Task directions: Lines where the string "card" appears are to be copied from the entries below.

(Rendered images with source text)
************

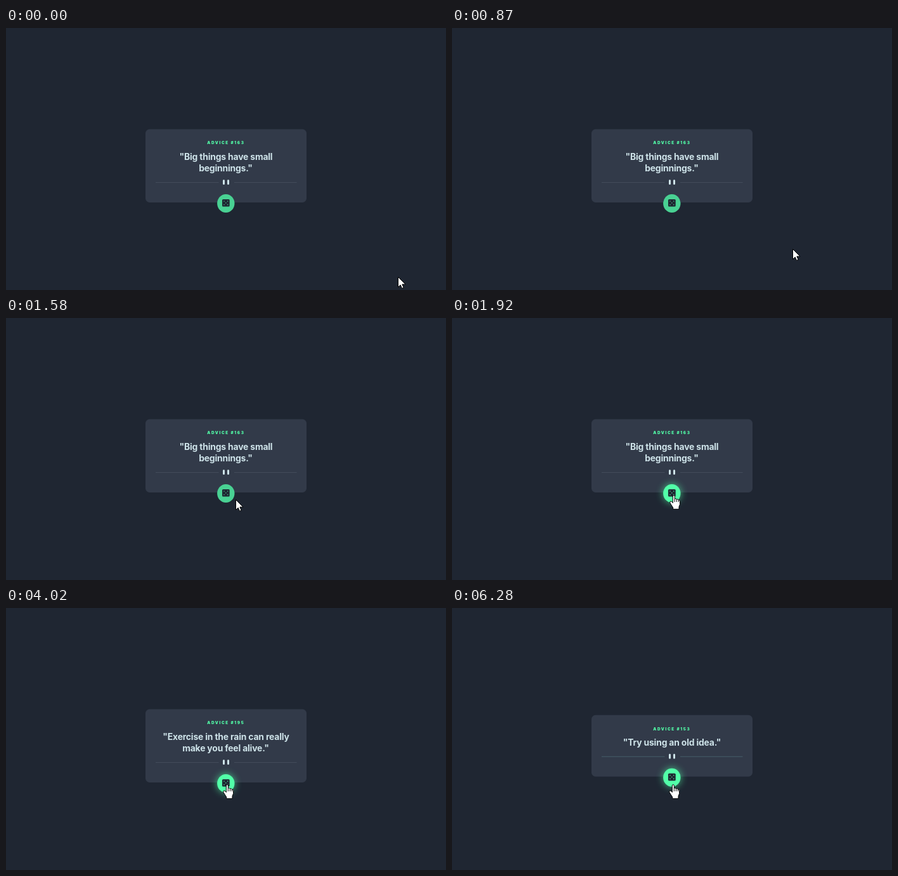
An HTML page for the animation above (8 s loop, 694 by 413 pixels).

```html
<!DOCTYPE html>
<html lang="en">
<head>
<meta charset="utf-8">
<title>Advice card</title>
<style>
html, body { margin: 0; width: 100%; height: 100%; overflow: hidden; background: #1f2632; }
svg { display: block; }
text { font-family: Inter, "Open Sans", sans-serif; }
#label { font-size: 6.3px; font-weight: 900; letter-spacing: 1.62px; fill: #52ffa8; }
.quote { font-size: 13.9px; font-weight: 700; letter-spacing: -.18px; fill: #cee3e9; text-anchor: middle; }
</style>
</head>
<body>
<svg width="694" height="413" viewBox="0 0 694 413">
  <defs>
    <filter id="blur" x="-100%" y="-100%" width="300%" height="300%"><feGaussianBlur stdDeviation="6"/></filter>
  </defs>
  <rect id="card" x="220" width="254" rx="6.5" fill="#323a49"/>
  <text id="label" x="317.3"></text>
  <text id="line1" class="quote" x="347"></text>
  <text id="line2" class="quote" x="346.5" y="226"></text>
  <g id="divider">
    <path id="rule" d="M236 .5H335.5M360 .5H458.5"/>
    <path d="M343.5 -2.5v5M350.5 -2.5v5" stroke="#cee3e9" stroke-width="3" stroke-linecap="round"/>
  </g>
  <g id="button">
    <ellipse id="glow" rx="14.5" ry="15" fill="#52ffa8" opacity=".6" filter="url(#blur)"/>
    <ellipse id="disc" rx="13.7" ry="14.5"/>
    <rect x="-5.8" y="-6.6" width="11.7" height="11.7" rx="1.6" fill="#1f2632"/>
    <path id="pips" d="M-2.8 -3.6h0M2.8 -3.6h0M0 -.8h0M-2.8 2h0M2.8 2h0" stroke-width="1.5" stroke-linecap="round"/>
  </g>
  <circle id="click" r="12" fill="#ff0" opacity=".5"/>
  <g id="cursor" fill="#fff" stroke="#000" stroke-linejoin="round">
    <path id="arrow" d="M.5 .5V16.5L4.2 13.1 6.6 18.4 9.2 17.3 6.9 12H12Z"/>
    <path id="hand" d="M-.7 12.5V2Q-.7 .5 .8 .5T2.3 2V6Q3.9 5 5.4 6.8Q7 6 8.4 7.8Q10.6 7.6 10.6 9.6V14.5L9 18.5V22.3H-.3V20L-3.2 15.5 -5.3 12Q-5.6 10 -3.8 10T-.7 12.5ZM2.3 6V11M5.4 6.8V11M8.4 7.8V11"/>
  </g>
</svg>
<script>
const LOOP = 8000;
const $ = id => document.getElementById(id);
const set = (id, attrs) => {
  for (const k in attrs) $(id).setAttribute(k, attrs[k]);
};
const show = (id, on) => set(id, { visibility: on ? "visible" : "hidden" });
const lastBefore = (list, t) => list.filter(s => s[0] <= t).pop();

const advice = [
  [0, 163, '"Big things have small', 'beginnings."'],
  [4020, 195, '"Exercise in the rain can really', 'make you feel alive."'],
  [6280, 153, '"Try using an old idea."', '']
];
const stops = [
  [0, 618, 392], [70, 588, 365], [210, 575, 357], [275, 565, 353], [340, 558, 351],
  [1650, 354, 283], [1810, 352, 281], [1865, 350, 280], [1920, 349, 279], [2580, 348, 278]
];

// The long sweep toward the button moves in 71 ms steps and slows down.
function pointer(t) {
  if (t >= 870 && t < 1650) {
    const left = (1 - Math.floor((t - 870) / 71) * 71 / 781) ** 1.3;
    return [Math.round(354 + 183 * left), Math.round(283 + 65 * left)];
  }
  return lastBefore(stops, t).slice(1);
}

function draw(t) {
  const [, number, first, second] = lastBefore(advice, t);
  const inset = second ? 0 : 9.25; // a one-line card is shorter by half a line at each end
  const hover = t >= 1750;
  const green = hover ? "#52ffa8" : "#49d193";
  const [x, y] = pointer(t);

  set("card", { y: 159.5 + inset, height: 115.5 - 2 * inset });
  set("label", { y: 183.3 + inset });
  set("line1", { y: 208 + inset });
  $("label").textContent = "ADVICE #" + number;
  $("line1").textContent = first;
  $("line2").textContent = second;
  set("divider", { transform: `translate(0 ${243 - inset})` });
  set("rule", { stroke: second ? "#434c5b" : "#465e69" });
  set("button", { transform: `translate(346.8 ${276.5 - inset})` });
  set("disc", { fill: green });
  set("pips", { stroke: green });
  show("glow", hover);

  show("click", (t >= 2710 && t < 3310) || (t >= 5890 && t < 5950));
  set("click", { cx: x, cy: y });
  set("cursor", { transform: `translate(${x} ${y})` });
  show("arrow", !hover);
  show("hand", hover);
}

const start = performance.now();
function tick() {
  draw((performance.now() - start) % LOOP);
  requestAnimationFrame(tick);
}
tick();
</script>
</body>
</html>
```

************

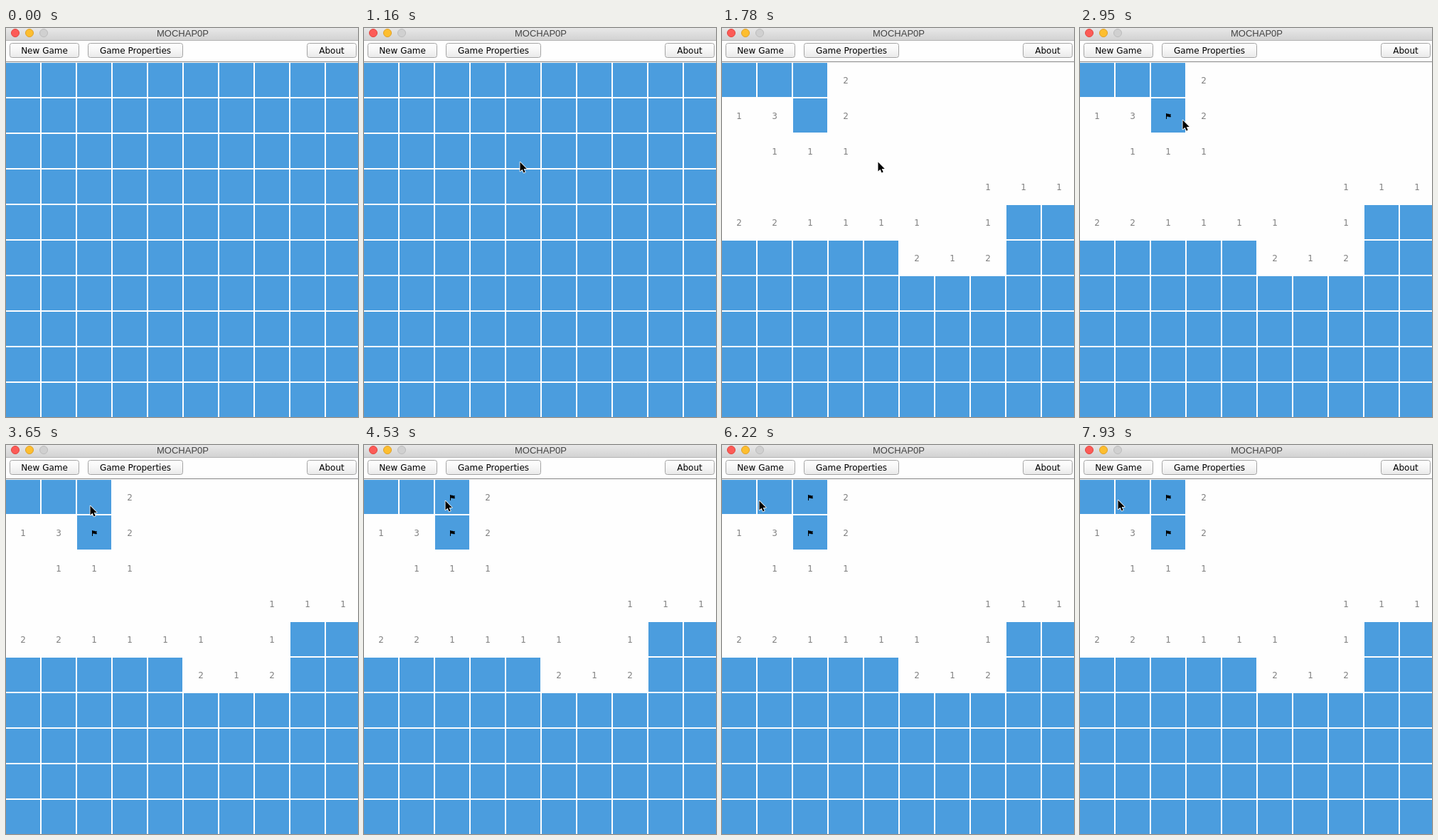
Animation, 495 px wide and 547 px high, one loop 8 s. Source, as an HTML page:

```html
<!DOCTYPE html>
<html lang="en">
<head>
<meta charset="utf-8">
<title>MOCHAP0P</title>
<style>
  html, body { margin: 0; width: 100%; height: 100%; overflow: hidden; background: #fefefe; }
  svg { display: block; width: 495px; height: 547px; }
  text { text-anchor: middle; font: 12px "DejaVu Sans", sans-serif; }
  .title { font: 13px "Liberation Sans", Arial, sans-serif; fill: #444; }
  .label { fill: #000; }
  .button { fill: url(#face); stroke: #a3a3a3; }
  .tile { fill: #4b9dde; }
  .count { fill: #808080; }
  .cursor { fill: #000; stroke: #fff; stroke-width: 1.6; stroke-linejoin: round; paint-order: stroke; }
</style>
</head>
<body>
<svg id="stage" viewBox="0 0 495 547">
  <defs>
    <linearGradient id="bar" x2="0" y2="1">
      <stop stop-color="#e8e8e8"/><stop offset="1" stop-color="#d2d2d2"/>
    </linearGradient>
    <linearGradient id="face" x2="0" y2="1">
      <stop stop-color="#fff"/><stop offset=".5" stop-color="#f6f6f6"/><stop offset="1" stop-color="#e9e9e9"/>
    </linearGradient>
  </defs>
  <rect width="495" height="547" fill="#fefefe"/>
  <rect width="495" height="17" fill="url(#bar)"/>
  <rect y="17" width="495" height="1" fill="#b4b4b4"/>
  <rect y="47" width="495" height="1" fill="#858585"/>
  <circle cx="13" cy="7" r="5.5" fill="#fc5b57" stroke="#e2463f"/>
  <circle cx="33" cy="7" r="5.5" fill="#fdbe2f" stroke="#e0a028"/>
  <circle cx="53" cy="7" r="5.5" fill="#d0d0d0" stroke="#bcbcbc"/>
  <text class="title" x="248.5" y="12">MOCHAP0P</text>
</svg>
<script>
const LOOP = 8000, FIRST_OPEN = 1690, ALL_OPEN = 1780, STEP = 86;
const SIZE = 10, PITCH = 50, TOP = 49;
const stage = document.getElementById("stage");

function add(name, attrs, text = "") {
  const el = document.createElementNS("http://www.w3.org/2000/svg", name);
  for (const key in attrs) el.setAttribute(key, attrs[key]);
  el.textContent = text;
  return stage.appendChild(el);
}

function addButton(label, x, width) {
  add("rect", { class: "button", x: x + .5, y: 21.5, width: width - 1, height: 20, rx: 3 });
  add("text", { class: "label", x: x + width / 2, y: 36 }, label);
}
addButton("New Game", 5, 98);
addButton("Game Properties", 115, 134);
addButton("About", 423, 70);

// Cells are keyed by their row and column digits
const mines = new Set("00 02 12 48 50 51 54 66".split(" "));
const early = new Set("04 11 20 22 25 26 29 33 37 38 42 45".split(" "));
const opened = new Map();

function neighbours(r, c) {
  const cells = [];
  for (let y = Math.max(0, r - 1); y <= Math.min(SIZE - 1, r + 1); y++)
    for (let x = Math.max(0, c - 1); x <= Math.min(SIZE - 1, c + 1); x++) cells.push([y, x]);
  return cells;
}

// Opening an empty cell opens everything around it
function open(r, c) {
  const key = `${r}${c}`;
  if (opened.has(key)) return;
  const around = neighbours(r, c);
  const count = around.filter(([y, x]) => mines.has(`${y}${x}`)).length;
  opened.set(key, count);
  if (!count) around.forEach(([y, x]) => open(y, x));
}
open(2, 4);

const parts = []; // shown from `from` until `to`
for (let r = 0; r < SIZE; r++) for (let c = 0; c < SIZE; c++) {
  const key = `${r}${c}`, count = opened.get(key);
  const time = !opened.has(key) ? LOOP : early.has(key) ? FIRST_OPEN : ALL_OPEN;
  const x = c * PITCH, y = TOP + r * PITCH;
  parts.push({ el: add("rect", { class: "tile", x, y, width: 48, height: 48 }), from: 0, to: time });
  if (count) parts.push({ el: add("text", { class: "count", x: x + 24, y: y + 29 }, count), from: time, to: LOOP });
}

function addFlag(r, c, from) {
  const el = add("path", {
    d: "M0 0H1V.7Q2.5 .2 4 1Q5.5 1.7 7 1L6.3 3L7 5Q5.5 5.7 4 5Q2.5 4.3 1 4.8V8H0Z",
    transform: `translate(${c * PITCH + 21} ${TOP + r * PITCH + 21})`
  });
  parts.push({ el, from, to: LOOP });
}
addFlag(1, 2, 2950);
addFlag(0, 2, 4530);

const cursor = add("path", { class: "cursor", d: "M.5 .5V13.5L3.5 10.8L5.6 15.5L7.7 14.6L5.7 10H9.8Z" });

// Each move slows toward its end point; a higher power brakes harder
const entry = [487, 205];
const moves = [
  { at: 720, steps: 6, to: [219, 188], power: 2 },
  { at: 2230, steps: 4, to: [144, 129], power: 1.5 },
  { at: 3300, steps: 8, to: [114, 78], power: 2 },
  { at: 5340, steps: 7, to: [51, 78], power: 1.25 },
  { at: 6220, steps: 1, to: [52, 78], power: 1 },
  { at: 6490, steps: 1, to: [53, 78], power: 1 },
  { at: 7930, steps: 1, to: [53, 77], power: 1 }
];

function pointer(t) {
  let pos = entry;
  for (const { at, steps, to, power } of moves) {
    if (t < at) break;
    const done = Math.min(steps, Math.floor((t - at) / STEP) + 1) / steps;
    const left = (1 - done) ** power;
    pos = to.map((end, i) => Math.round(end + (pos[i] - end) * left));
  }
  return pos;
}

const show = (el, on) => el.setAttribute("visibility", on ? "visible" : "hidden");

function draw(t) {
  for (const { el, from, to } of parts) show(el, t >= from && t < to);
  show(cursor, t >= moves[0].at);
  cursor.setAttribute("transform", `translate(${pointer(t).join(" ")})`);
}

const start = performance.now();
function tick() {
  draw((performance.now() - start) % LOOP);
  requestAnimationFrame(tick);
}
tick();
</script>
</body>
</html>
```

************

Output of the task:
<title>Advice card</title>
  <rect id="card" x="220" width="254" rx="6.5" fill="#323a49"/>
  const inset = second ? 0 : 9.25; // a one-line card is shorter by half a line at each end
  set("card", { y: 159.5 + inset, height: 115.5 - 2 * inset });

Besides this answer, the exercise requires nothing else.